Chop the broccoli into bite-size florets. Toss them with a little bit of olive oil, salt, pepper, and garlic. Lay them on a lightly greased cookie sheet and bake at 425 degrees until the tips of the "trees" start turning golden-brown. For us, that was 10 minutes, but our oven cooks with the power of 1,000 suns. Then take it out, squeeze some lemon juice over it, and sprinkle with parmesan cheese.

How delicious is it? Um, my hubby walked out of the room and I snuck a few florets while he wasn't looking. Yeah -- I STOLE BROCCOLI. Usually (much like a 3-year-old), I save my veggies for last, eat five bites, announce that I'm full, and scrape the leftovers onto his plate. So for me to sneak broccoli because I didn't want to share -- that's huge. I want to make this every night. And maybe for breakfast too.

Sorry, buffalo chicken -- you're only the second-tastiest thing on my plate tonight.

* Just shake it until it looks about right. As usual, I subbed Papa Joe's salt for all three.

Thursday, December 1, 2011

EASY PEASY PIE: Swedish Apple Pie Recipe

Yikes, I haven't posted in a week -- my mashed potato coma was followed by Black Friday madness, Cyber Monday impulse shopping, and then a day or two of sheer laziness. But, I'm back. And I have a pie recipe as a sort of peace offering for being a bad, bad blogger.

We went to my in-laws' house for Thanksgiving, and they asked if I'd bring a cherry pie. I don't know how to make one of those, so I offered to make an apple pie instead. But if you want to get technical, I don't know how to make that either, so I decided to make a Swedish apple pie.

I don't think it's actually Swedish, but that's not important.

It's super-easy, and that is important.

You'll need:

  • 5-6 medium-sized apples (I like Rome apples)
  • 1 cup sugar
  • 1/4 cup sugar
  • 2 Tbsp. cinnamon
  • 1 1/2 sticks butter (melted)
  • 1 cup flour
  • 1 egg

Preheat the oven to 350 degrees.  Lightly grease the bottom of a pie plate.  Chop the apples into thin slices and fill the pie dish until it's about level with the top. (Nope, there's no crust on the bottom. Have faith!)
Mix 1/4 cup sugar and 2 Tbsp. of cinnamon in a bowl, then pour evenly over the apples. Then mix the egg, 1 cup sugar, 1 cup flour, and the melted butter in a bowl and pour the mixture evenly over the apples. Some will fill in the cracks, the rest will sit on top. Bake for 45 minutes or until the top turns light golden and a little bit crispy to the touch.

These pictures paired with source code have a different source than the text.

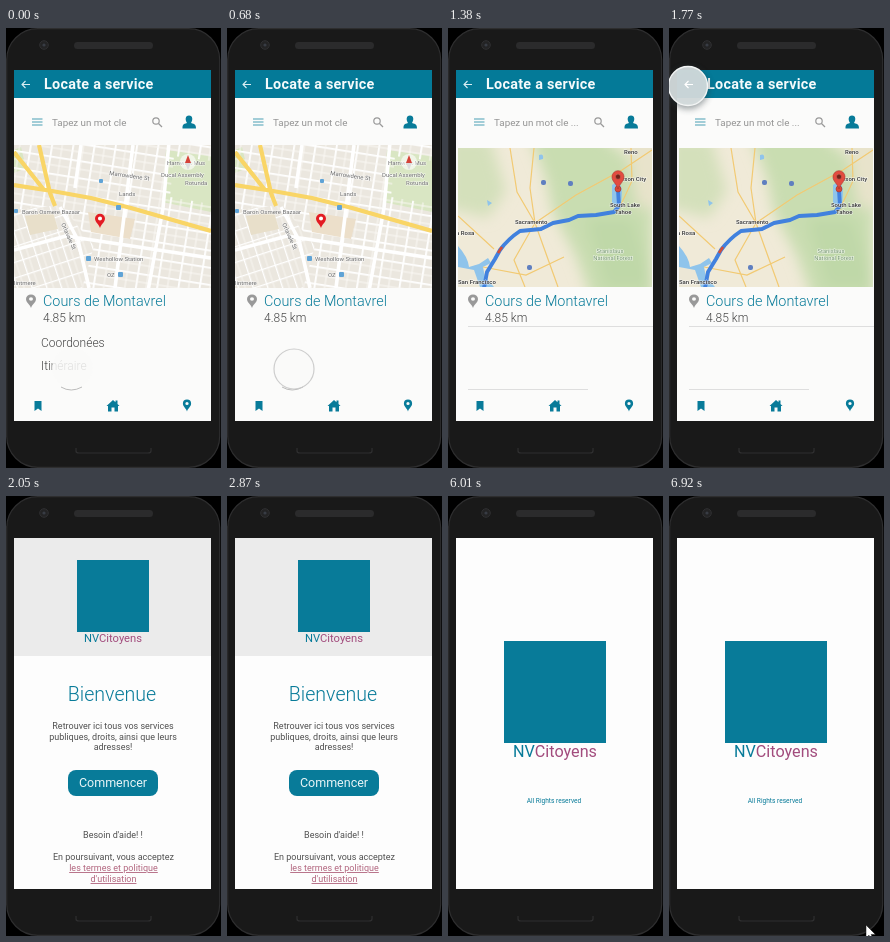
Recreate the animation shown at these times as an HTML page. Size 215 by 440 pixels, loop 8 s.

```html
<!DOCTYPE html>
<html lang="fr">
<head>
<meta charset="utf-8">
<title>Locate a service</title>
<style>
html, body { margin: 0; width: 100%; height: 100%; overflow: hidden; background: #000; }
svg.stage { display: block; width: 100vw; height: 100vh; }
text { font-family: Roboto, "Open Sans", sans-serif; }

.teal { fill: #087b99; }
.plum { fill: #a24c7d; }
.label { font-size: 6px; fill: #6b6b6b; paint-order: stroke; stroke: #fff; stroke-width: 1.2px; stroke-opacity: .7; }
.city { font-weight: 500; fill: #333; }
.forest { fill: #71936c; text-anchor: middle; font-size: 5.8px; }
.body { font-size: 9px; fill: #505050; text-anchor: middle; }
.link { fill: #b2667f; text-decoration: underline; }
.row { font-size: 12px; fill: #454545; }
.brand { text-anchor: middle; }

/* Every change is a hard cut on one shared clock */
.cut { animation: 8s step-end infinite; visibility: hidden; }
.service { animation-name: service; }
.city-map { animation-name: city-map; }
.route-map { animation-name: route-map; }
.rows { animation-name: rows; }
.press { animation-name: city-map; }
.press-rim { animation-name: press-rim; }
.ring { animation-name: ring; }
.back-tap { animation-name: back-tap; }
.welcome { animation-name: welcome; }
.splash { animation-name: splash; }
.cursor { animation-name: cursor; }
@keyframes service { 0% { visibility: visible } 25.625% { visibility: hidden } }
@keyframes city-map { 0% { visibility: visible } 11.875% { visibility: hidden } }
@keyframes route-map { 0% { visibility: hidden } 11.875% { visibility: visible } 25.625% { visibility: hidden } }
@keyframes rows { 0% { visibility: visible } 8.5% { visibility: hidden } }
@keyframes press-rim { 0% { visibility: hidden } 3.375% { visibility: visible; stroke-opacity: .45 } 8.5% { visibility: visible; stroke-opacity: .9 } 11.875% { visibility: hidden } }
@keyframes ring { 0% { visibility: hidden } 11.875% { visibility: visible } 14% { visibility: hidden } }
@keyframes back-tap { 0% { visibility: hidden } 22.125% { visibility: visible } 25.625% { visibility: hidden } }
@keyframes welcome { 0% { visibility: hidden } 25.625% { visibility: visible } 75.125% { visibility: hidden } }
@keyframes splash { 0% { visibility: hidden } 75.125% { visibility: visible } }
@keyframes cursor {
  0% { visibility: hidden; transform: translate(88px, 434px) }
  81.875% { visibility: visible; transform: translate(88px, 433px) }
  83.4% { visibility: visible; transform: translate(140px, 432px) }
  85% { visibility: visible; transform: translate(179px, 430px) }
  86.5%, 100% { visibility: visible; transform: translate(197px, 429px) }
}
</style>
</head>
<body>
<svg class="stage" viewBox="0 0 215 440" preserveAspectRatio="none">
<defs>
  <pattern id="blocks" width="21" height="17" patternUnits="userSpaceOnUse" patternTransform="rotate(9)">
    <path d="M0 0H21M0 0V17" stroke="#fff" stroke-width="3.6"/>
    <path d="M0 9H21M11 0V17" stroke="#faf8f4" stroke-width="1"/>
  </pattern>
  <pattern id="lanes" width="14" height="15" patternUnits="userSpaceOnUse" patternTransform="rotate(-18)">
    <path d="M0 0H14M0 0V15" stroke="#fff" stroke-width="2.6"/>
    <path d="M7 0V15" stroke="#faf8f4" stroke-width=".8"/>
  </pattern>
  <clipPath id="city-box"><path d="M8 117H205V260H8Z"/></clipPath>
  <clipPath id="route-box"><path d="M10 120H204V259H10Z"/></clipPath>
  <filter id="soft" x="-50%" y="-50%" width="200%" height="200%"><feGaussianBlur stdDeviation="3"/></filter>
  <filter id="haze" x="-30%" y="-30%" width="160%" height="160%"><feGaussianBlur stdDeviation="7"/></filter>
  <path id="pin" d="M0 0C-1-4-5-6-5-10A5 5 0 0 1 5-10C5-6 1-4 0 0ZM0-12A2 2 0 0 0 0-8A2 2 0 0 0 0-12Z" fill-rule="evenodd"/>
  <path id="back" d="M24 56.5H16M19.5 53L16 56.5L19.5 60" fill="none" stroke-width="1.1"/>
</defs>

<rect width="215" height="440"/>
<rect x=".7" y=".7" width="213" height="438.6" rx="31" fill="#191919" stroke="#2e2e2f" stroke-width="1.2"/>
<rect x="68" y="14" width="79" height="7" rx="3.5" fill="#2b2b2c"/>
<circle cx="38" cy="17" r="4.3" fill="#232324" stroke="#303032"/>
<circle cx="38" cy="17" r="1.6" fill="#383c44"/>
<path d="M70 420V423Q70 425 73 425H142Q145 425 145 423V420" fill="none" stroke="#2f2f30" stroke-width="1.2"/>
<rect x="8" y="42" width="197" height="351" fill="#fdfdfd"/>

<g class="cut service">
  <rect x="8" y="42" width="197" height="351" fill="#fbfbfa"/>
  <rect x="8" y="42" width="197" height="28" fill="#047a98"/>
  <use href="#back" stroke="#d8edf2"/>
  <text x="38" y="61" font-size="14.4" font-weight="600" letter-spacing=".25" fill="#f4fafb">Locate a service</text>

  <path d="M26 91H36.5M26 94H36.5M26 97H36.5" stroke="#4b9fb4" stroke-width="1.1"/>
  <text x="46" y="97.5" font-size="9.8" fill="#949494">Tapez un mot cle<tspan class="cut route-map"> ...</tspan></text>
  <g fill="none" stroke="#999" stroke-width="1.2"><circle cx="150" cy="93" r="3.2"/><path d="M152.5 95.500L156 99"/></g>
  <path class="teal" d="M183 87.500C179 87.500 179 92 181 95C177 96 176.500 97 176.500 100.500H190C190 97 189 96 185 95C187 92 187 87.500 183 87.500Z"/>

  <use href="#pin" transform="translate(25 280) scale(1 .9)" fill="#999"/>
  <text class="teal" x="37" y="278" font-size="14.4" font-weight="300">Cours de Montavrel</text>
  <text class="row" x="37" y="293.500" font-weight="300">4.85 km</text>

  <path class="teal" d="M28.500 373H35.500V383L32 380.500L28.500 383Z"/>
  <path class="teal" d="M100.500 378L107 372L109.500 374.300V372.500H111.500V376L113.500 378H112V383.500H108.500V379.500H105.500V383.500H102V378Z"/>
  <use class="teal" href="#pin" transform="translate(181 383.500) scale(.82 .8)"/>
</g>

<g class="cut city-map">
  <g clip-path="url(#city-box)">
    <rect x="8" y="117" width="197" height="143" fill="#ebe7df"/>
    <g fill="#d9e6c3">
      <path d="M160 122L205 128V184L156 174Z"/>
      <path d="M8 240L27 234L36 260H8Z"/>
      <path d="M8 122L15 119L20 140L8 145Z"/>
    </g>
    <rect x="8" y="117" width="197" height="143" fill="url(#blocks)"/>
    <path d="M8 182L55 177L88 218L76 260H8Z" fill="#ebe7df"/>
    <path d="M8 182L55 177L88 218L76 260H8Z" fill="url(#lanes)"/>
    <path d="M168 128L205 133V176L164 169Z" fill="#d9e6c3"/>
    <path d="M82 184L129 191L124 211L85 204Z" fill="#ecdfca"/>
    <path d="M19 188L47 184L52 201L24 207Z" fill="#e8dfca"/>
    <g fill="none" stroke-linejoin="round">
      <path d="M54 179L72 212L83 260M75 117L69 160M8 222L60 208L205 230M127 117L109 260M163 114L157 180L142 263" stroke="#fff" stroke-width="3.6"/>
      <path d="M8 124L38 162M33 117L44 165L49 178M8 157L46 163L85 170L125 180L205 203" stroke="#f9d566" stroke-width="4.2"/>
    </g>
    <g class="label">
      <text x="103" y="147" transform="rotate(8 103 147)">Marrowdene St</text>
      <text x="161" y="137">Harnwick Mus</text>
      <text x="155" y="149">Ducal Assembly</text>
      <text x="179" y="157">Rotunda</text>
      <text x="113" y="168">Lands</text>
      <text x="16" y="186">Baron Osmere Bazaar</text>
      <text x="88" y="233">Wexhollow Station</text>
      <text x="101" y="249">OZ</text>
      <text x="8" y="257">lintmere</text>
      <text x="55" y="196" transform="rotate(66 55 196)">Orlavale St</text>
    </g>
    <g fill="#5fa3d6"><rect x="80" y="228" width="5" height="5" rx="1"/><rect x="112" y="244" width="5" height="5" rx="1"/><rect x="8" y="181" width="4" height="4" rx="1"/><rect x="110" y="177" width="5" height="5" rx="1"/><rect x="93" y="151" width="4" height="4" rx="1"/></g>
    <circle cx="182" cy="134" r="8" fill="#fff" opacity=".6"/>
    <path d="M182 127L185 135H179Z" fill="#d54238"/><path d="M179 135H185L182 142Z" fill="#ddd"/>
    <use href="#pin" transform="translate(94 200) scale(1 .95)" fill="#e31b23"/>
    <circle cx="94" cy="190.500" r="1.800" fill="#fff"/>
  </g>
</g>

<g class="cut rows">
  <text class="row" x="35" y="319" font-weight="300">Coordonées</text>
  <text class="row" x="35" y="341.500" font-weight="300">Itinéraire</text>
</g>
<g class="cut press">
  <circle cx="66.500" cy="340" r="20.500" fill="#fbfbfa" opacity=".85"/>
  <path d="M55 359Q65 365 76 359" fill="none" stroke="#bbb"/>
</g>
<circle class="cut press-rim" cx="67" cy="341" r="20" fill="none" stroke="#c9c9c9" stroke-width="1.200"/>

<g class="cut route-map">
  <path d="M20 298.500H205M20 361.500H140" stroke="#dedede"/>
  <g clip-path="url(#route-box)">
    <rect x="10" y="120" width="194" height="139" fill="#f0ead8"/>
    <g filter="url(#haze)">
      <path d="M80 105H150L205 150V275H145L128 228L105 185L98 150Z" fill="#c9ddb1"/>
      <path d="M0 110H42L58 163L40 190L0 180Z" fill="#d4e0bb"/>
      <path d="M176 105H215V175L190 181Z" fill="#e8e3cb"/>
      <path d="M137 190H185L205 260H157Z" fill="#bfd8a8"/>
    </g>
    <g fill="#8fc4eb">
      <path d="M10 218Q20 229 21 239L31 236L40 230L43 235L35 239L37 249L46 259H10Z"/>
      <path d="M164 157Q173 150 174 164L173 179Q166 184 164 174Z"/>
      <path d="M91 127Q96 125 95 131L91 132ZM39 172L44 175L40 178Z"/>
    </g>
    <path d="M10 239L26 242L32 259H10Z" fill="#ece7d6"/>
    <path d="M86 120L82 160L87 195L110 259M10 188L46 221M87 195L128 167L174 142L204 122M62 120L69 164L87 195M87 195L66 232L77 259M170 183L184 153L183 120M35 239L78 247L116 229" fill="none" stroke="#f2ca73" stroke-width="1.200"/>
    <path d="M36 260L39 244L47 231L52 222Q60 211 72 203L93 201L105 195L121 192L130 188L148 187L166 184L171 178L170 162" fill="none" stroke="#4181de" stroke-width="3.900" stroke-linecap="round" stroke-linejoin="round"/>
    <path d="M50 225L54 219" stroke="#d44d38" stroke-width="2.600"/>
    <g class="label city">
      <text x="176" y="126">Reno</text>
      <text x="171" y="153">arson City</text>
      <text x="67" y="195.500">Sacramento</text>
      <text x="8" y="207">a Rosa</text>
      <text x="10" y="256">San Francisco</text>
      <text x="162" y="179">South Lake</text>
      <text x="167" y="186">Tahoe</text>
    </g>
    <g class="label forest"><text x="162" y="225">Stanislaus</text><text x="165" y="232">National Forest</text></g>
    <g fill="#5f7fc0"><rect x="93" y="152" width="5" height="5" rx="2"/><rect x="120" y="153" width="5" height="5" rx="2"/><rect x="79" y="237" width="5" height="5" rx="2"/></g>
    <circle cx="170" cy="161" r="3" fill="#d94739" stroke="#9c3429" stroke-width=".6"/>
    <use href="#pin" transform="translate(170 161) scale(1.200 1.220)" fill="#e34b40" stroke="#a8342c" stroke-width=".5"/>
    <circle cx="170" cy="148.800" r="2.200" fill="#742019"/>
  </g>
</g>
<g class="cut ring" fill="none" stroke="#d8d8d8">
  <circle cx="67" cy="342" r="19.500"/>
  <path d="M58 339Q60 347 67 347T76 339"/>
</g>
<g class="cut back-tap">
  <circle cx="19" cy="60" r="21" fill="#27343a" opacity=".45" filter="url(#soft)"/>
  <circle cx="19" cy="58" r="19.500" fill="#d7dedf" fill-opacity=".93" stroke="#f3f5f5" stroke-width="1.400"/>
  <use href="#back" stroke="#fff"/>
</g>

<g class="cut welcome">
  <rect x="8" y="42" width="197" height="118" fill="#ebebeb"/>
  <rect class="teal" x="71" y="64" width="72" height="72"/>
  <text class="brand" x="107" y="146" font-size="11.200"><tspan class="teal">NV</tspan><tspan class="plum">Citoyens</tspan></text>
  <text class="teal" x="106" y="205" font-size="19.600" text-anchor="middle" font-weight="300">Bienvenue</text>
  <g class="body">
    <text x="107" y="233">Retrouver ici tous vos services</text>
    <text x="107" y="243.500">publiques, droits, ainsi que leurs</text>
    <text x="107" y="254">adresses!</text>
    <text x="107" y="342">Besoin d'aide! !</text>
    <text x="107.500" y="364">En poursuivant, vous acceptez</text>
    <text class="link" x="107.500" y="375">les termes et politique</text>
    <text class="link" x="107.500" y="386">d'utilisation</text>
  </g>
  <rect x="62" y="274" width="90" height="26" rx="8" fill="#087b99"/>
  <text x="107" y="291.300" font-size="12.500" fill="#e9f5f7" text-anchor="middle">Commencer</text>
</g>

<g class="cut splash">
  <rect class="teal" x="56" y="145" width="102" height="102"/>
  <text class="brand" x="107" y="261" font-size="16.200"><tspan class="teal">NV</tspan><tspan class="plum">Citoyens</tspan></text>
  <text class="teal" x="106" y="307" font-size="6.600" text-anchor="middle">All Rights reserved</text>
</g>

<path class="cut cursor" d="M0 0V13L3 10.200L5.100 15L7.200 14L5.200 9.400H9.400Z" fill="#fff" stroke="#111" stroke-width=".5"/>
</svg>
</body>
</html>
```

Everyone polished it off and my brother-in-law nominated it as my new signature dish. Woohoo! Win.

Plus it's apples. So don't feel like you have to wait until the holidays. It's practically health food!